Toy Story 3

You knew it was coming, didn’t you? "Toy Story 3" was a must-see on its opening weekend – for kids and parents alike – and it didn’t disappoint. In fact, it was a somewhat unexpected emotional experience at times.

My wife and I hadn’t had any reviews of the third installment of the Woody/Buzz Lightyear saga, so we were a tad surprised at what a woman told us when we were walking toward the theater from the Northland Mall parking lot. When she asked what movie we were going to see and we answered "Toy Story 3," she said, "Hope you brought kleenex!"

Kleenex? Then I thought for a moment. The last Pixar feature, "Up," brought a few tears with its dialogue-free montage of the life of man and his wife, and his wife’s death. But I had read about the sequence beforehand, so I think that tempered my reaction on some level.

"Toy Story 3" was supposed to be pure fun without anything too deep attached to it. And it was, for the most part. Without giving away too much, the plot revolved around the toys’ owner, Andy, going off to college, and the toys finding a new temporary home before quickly realizing they’d be better off at their old home. There are plenty of laughs – provided in no small amount by the meeting and budding relationship of Barbie and a Michael Keaton-voiced Ken – and many great sequences, including a fun and hilarious part when Buzz accidently gets put into Spanish-speaking mode. Our kids got caught up in it pretty well (Zach, at times, wavered between the movie and the race car video game he’d seen in the theater lobby), and Bec and I were definitely into it, too. And then came the wrap-up, and some moist eyes. Not because it was a sad finale, though – just very sweet.

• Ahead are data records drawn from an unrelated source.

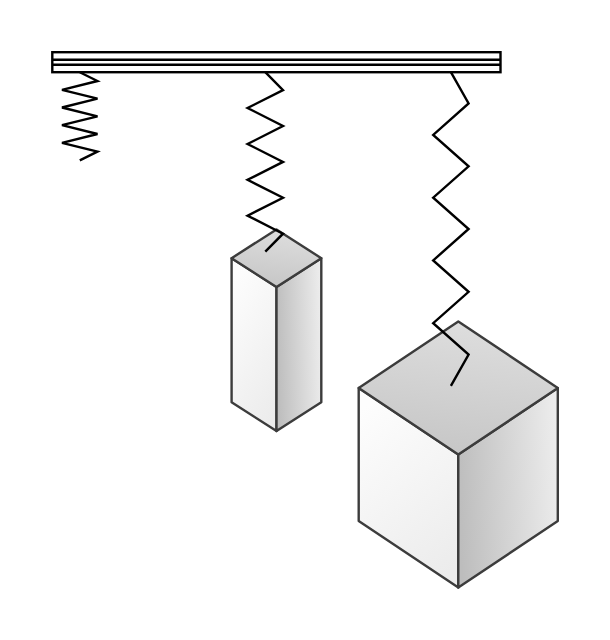
<!DOCTYPE html>
<html lang="en">
<head>
<meta charset="utf-8">
<title>Springs stretched by different weights</title>
<style>
:root {
  --paper: #fff;
  --ink: #000;
  --edge: #3c3c3c;
  --light: #fdfdfd;
  --pale: #ececec;
  --mid: #dedede;
  --shade: #c6c6c6;
  --dark: #bdbdbd;
}
html, body { margin: 0; background: var(--paper); overflow: hidden; }
.diagram { display: block; width: 610px; height: 640px; }
.beam, .spring { fill: none; stroke: var(--ink); stroke-width: 2.4; }
.block { stroke: var(--edge); stroke-width: 2.4; stroke-linejoin: round; }
.front { fill: url(#front-shade); }
.side { fill: url(#side-shade); }
.top { fill: url(#top-shade); }
.stop-light { stop-color: var(--light); }
.stop-pale { stop-color: var(--pale); }
.stop-mid { stop-color: var(--mid); }
.stop-shade { stop-color: var(--shade); }
.stop-dark { stop-color: var(--dark); }
</style>
</head>
<body>
<svg class="diagram" viewBox="0 0 610 640" role="img" aria-label="Three springs hanging from a beam: one unloaded, one with a narrow block, one with a large block">
  <defs>
    <linearGradient id="front-shade" x1="0.3" y1="0" x2="0.7" y2="1">
      <stop class="stop-light" offset="0"/>
      <stop class="stop-pale" offset="1"/>
    </linearGradient>
    <linearGradient id="side-shade" x1="0" y1="0.55" x2="1" y2="0.45">
      <stop class="stop-dark" offset="0"/>
      <stop class="stop-pale" offset="1"/>
    </linearGradient>
    <linearGradient id="top-shade" x1="0.6" y1="0" x2="0.4" y2="1">
      <stop class="stop-mid" offset="0"/>
      <stop class="stop-shade" offset="1"/>
    </linearGradient>
  </defs>

  <g class="beam">
    <rect x="52.3" y="52.2" width="448.2" height="20"/>
    <path d="M52 59.8H501M52 64.7H501"/>
  </g>

  <g class="block" id="narrow-block">
    <polygon class="front" points="231.6,258.2 276.5,287 276.5,431 231.6,402.2"/>
    <polygon class="side" points="276.5,287 321.3,258.2 321.3,402.2 276.5,431"/>
    <polygon class="top" points="276.5,229.4 321.3,258.2 276.5,287 231.6,258.2"/>
  </g>

  <g class="block" id="large-block">
    <polygon class="front" points="358.7,388 458.3,454.5 458.3,587.5 358.7,521"/>
    <polygon class="side" points="458.3,454.5 557.8,388 557.8,521 458.3,587.5"/>
    <polygon class="top" points="458.3,321.5 557.8,388 458.3,454.5 358.7,388"/>
  </g>

  <g class="spring">
    <polyline id="free-spring" points="79.8,72.2 97.5,81 62,89.8 97.5,98.7 62,107.5 97.5,116.3 62,125.1 97.5,134 62,142.8 97.5,151.6 79.8,160.4"/>
    <polyline id="narrow-spring" points="265.3,72.2 283,90.1 247.6,108 283,126 247.6,144 283,161.9 247.6,179.8 283,197.8 247.6,215.7 283,233.7 265.3,251.6"/>
    <polyline id="large-spring" points="450.9,72.2 468.6,103.5 433.2,134.9 468.6,166.3 433.2,197.7 468.6,229 433.2,260.4 468.6,291.8 433.2,323.2 468.6,354.5 450.9,385.9"/>
  </g>
</svg>
</body>
</html>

If you’ve got young kids or you’re young at heart – heck, if you’ve ever played with toys – you’ll almost sure to connect with "Toy Story 3" in some way. Plenty already have, as the movie has made more than $100 million in its first three days alone. And some cynics will say the whole thing is a devious money-making enterprise, with not only all the old beloved toys but a few new ones, too (never mind all the other merchandising out there). But most of the "characters" are lovable, there are great messages about family and teamwork, andit reminds us that there’s a kid somewhere inside all of us.